How to forage pineapple weed

Use scissors to snip off the flowerheads as the stems are hardy.

Pineapple weed on a table
Pineapple weed has analgesic properties and can numb pain; it’s often used to treat insomnia, or rubbed on insect bites and used to soothe irritated skin/Credit: Getty

How to dry pineapple weed

Place in a sunny room or warm outdoor spot for 1–2 days until dry, or use a dehydrator. To replace fresh pineapple weed with dried in recipes, use about a quarter of the weight given and make up the rest of the weight with water.


Can cause an allergic reaction in some people; symptoms may be similar to hay fever or include skin or eye irritation. May cause stomach upsets if consumed in large amounts.

Pineapple weed recipes

Pineapple is often infused to make a caffeine-free tea – simply add the flowerheads to hot water, cover for 15 minutes, then drink. You can also use pineapple weed to make sweet treats, such as pineapple weed syrup and pineapple weed ice lollies:

Pineapple weed syrup

This is the best pineapple weed syrup you’ll ever try: aromatic and citrussy. The secret is to discard the green bits and just use the flowerheads. It’s delicious drizzled over yoghurt, diluted for drinks or used in pineapple weed and coconut ice lollies.

More like this
Spoon full of syrup
Learn how to make pineapple weed syrup/credit: Getty

Pineapple weed and coconut ice lollies
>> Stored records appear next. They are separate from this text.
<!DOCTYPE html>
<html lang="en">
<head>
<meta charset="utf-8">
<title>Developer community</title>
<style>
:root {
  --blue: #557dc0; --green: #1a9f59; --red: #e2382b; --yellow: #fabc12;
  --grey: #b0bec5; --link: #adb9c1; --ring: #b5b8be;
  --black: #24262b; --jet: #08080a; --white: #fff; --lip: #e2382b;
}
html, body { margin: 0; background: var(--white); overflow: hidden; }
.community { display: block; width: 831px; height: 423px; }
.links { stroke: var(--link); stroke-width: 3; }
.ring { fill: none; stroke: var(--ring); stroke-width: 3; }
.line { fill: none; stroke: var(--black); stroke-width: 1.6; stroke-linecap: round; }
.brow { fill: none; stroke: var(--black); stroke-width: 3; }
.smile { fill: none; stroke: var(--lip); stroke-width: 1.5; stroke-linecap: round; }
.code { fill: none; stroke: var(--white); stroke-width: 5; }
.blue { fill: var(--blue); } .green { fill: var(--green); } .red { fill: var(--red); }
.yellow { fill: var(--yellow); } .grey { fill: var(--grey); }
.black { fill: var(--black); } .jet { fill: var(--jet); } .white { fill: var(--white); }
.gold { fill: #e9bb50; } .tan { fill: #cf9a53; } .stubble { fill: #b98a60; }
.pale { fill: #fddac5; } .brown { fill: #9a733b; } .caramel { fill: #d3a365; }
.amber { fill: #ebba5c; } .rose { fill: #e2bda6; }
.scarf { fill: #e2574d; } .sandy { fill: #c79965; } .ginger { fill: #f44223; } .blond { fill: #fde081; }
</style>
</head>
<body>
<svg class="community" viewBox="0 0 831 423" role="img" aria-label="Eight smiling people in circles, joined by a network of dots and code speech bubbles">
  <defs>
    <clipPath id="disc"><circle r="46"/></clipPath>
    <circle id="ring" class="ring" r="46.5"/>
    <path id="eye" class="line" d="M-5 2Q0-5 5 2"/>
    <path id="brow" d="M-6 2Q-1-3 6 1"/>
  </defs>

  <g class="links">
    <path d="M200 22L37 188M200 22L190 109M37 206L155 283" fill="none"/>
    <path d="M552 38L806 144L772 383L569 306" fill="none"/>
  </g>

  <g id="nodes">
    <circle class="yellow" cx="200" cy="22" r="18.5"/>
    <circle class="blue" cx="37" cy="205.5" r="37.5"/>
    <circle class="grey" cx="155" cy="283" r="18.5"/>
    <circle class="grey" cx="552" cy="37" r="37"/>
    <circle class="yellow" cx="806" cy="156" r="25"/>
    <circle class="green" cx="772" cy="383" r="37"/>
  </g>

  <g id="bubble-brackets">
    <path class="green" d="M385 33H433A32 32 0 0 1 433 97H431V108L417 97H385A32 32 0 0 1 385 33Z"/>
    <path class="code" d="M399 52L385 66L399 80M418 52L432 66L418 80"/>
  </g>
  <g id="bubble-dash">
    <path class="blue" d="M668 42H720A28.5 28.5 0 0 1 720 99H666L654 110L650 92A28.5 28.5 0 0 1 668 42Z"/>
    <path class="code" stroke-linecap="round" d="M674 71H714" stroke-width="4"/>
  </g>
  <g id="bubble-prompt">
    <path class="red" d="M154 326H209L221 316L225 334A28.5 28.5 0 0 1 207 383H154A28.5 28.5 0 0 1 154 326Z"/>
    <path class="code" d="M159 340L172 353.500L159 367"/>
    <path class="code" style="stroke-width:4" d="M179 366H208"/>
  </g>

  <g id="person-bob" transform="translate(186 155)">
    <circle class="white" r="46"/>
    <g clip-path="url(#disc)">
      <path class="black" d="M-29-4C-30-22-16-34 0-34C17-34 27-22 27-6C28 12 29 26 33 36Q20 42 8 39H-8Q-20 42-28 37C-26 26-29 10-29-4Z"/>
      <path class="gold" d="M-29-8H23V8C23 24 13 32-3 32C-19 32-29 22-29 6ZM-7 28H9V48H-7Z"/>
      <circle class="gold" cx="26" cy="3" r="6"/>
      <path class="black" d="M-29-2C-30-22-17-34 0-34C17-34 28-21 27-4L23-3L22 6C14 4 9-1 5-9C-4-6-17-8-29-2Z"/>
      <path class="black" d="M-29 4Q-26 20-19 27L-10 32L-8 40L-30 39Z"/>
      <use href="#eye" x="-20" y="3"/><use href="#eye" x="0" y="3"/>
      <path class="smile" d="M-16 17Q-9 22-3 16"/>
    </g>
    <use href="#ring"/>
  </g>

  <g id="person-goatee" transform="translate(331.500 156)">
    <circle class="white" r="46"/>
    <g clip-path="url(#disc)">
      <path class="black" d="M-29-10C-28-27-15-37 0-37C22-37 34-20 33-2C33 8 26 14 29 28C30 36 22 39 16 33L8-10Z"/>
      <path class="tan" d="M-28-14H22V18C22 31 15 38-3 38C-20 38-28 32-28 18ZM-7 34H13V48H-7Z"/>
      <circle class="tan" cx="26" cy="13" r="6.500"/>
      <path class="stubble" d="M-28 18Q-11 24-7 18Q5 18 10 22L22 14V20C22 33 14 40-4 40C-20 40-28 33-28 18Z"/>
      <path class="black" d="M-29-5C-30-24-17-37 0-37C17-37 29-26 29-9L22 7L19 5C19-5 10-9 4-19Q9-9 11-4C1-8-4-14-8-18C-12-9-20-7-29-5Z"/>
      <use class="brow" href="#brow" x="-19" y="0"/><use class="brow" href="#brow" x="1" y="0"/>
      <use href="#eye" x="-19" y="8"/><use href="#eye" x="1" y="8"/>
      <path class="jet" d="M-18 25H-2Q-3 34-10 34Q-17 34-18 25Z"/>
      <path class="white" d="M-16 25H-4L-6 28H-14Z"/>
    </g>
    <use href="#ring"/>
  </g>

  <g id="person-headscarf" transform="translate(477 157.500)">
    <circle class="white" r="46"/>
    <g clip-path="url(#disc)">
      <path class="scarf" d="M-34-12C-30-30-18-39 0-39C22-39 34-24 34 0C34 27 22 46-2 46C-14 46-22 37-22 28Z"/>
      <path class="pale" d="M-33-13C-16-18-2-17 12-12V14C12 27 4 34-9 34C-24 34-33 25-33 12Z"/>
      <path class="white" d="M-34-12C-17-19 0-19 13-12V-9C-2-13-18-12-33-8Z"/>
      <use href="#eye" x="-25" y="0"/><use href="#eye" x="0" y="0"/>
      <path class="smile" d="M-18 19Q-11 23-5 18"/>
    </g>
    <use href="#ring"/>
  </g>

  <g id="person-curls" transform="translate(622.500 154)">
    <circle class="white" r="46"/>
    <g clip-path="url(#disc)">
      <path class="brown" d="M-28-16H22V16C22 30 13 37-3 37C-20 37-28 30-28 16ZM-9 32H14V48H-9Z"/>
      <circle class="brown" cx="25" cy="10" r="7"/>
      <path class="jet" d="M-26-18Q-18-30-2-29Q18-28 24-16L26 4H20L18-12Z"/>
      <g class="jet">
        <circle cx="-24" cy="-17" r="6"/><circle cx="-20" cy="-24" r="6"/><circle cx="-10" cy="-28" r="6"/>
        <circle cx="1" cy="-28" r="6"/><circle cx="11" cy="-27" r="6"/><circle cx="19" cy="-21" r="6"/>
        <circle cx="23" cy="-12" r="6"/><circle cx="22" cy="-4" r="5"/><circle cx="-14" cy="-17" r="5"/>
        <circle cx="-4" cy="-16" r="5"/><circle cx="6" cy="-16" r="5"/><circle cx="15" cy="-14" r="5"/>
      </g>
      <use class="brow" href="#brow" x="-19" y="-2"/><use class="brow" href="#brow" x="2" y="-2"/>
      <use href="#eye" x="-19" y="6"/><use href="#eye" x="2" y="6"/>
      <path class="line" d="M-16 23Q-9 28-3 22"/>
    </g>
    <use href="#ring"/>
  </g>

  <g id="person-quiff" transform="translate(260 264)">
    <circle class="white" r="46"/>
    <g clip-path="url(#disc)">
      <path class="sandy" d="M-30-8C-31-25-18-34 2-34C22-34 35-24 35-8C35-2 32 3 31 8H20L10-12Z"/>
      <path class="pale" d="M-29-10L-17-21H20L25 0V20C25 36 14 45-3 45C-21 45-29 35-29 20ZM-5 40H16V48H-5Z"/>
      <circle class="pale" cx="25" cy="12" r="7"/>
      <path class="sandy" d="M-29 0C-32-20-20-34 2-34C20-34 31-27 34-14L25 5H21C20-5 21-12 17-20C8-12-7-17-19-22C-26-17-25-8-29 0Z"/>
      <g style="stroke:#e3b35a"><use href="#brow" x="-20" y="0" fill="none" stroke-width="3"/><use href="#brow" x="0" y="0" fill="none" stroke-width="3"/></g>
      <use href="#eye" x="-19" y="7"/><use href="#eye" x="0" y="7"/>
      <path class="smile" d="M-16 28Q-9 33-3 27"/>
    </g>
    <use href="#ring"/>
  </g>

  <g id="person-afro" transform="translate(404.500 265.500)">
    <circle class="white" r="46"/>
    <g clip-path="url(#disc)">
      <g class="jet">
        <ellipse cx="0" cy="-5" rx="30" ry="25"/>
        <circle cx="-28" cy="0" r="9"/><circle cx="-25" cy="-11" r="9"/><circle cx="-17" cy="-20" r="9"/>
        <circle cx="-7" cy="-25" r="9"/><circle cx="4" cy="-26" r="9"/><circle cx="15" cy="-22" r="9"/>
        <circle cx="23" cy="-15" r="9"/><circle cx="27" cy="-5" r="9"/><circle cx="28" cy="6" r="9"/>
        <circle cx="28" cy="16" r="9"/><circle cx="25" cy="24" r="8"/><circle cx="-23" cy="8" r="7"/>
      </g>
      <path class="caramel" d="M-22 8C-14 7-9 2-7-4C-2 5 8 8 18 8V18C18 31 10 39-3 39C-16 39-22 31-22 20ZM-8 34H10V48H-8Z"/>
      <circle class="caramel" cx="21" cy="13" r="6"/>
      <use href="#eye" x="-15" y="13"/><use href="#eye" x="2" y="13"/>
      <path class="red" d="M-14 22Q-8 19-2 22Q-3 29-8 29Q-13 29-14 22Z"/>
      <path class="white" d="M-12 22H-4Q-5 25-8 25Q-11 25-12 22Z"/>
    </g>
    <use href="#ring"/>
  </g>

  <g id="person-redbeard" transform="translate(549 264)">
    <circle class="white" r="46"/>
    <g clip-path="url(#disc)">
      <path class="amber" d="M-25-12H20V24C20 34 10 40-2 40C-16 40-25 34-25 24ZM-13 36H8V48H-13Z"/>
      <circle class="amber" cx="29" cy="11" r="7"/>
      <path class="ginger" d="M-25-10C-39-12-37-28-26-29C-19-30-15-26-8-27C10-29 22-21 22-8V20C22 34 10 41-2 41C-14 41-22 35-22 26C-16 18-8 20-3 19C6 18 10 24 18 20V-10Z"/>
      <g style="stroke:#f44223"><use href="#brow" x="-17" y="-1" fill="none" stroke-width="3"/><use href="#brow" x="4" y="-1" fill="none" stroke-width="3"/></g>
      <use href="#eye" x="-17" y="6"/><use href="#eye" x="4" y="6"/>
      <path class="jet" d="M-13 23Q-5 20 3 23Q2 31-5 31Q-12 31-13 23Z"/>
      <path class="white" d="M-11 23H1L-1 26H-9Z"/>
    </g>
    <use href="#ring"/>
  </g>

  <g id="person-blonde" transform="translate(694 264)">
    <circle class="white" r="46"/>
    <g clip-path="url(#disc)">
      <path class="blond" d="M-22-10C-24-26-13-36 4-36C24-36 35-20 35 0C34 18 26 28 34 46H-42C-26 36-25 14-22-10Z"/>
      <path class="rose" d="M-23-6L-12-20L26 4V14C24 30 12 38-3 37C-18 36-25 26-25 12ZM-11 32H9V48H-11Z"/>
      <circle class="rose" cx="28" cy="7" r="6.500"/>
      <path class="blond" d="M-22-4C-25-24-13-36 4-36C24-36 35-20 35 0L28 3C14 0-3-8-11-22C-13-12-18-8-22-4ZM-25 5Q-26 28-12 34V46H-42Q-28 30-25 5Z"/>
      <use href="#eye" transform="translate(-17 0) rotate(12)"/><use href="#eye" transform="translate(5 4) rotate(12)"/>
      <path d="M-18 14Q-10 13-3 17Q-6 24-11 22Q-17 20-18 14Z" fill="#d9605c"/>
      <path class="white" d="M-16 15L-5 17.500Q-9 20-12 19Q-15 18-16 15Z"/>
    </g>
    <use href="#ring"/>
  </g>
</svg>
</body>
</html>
These lollies give a cooling hit of sweet, grassy pineapple weed – that's the pineapple weed syrup – followed by a layer of puréed pineapple, sitting on a sweet coconut base. You’ll need a lolly mould to make them; some have built-in sticks, but otherwise you can use traditional wooden ones.

Pineapple weed and coconut ice lollies
Pineapple weed and coconut ice lollies/Credit: Elliot White


Rachel Lambert is a wild food tutor, forager and award-winning author of Wild & Sweet (Hoxton Mini Press, £25). For more information, see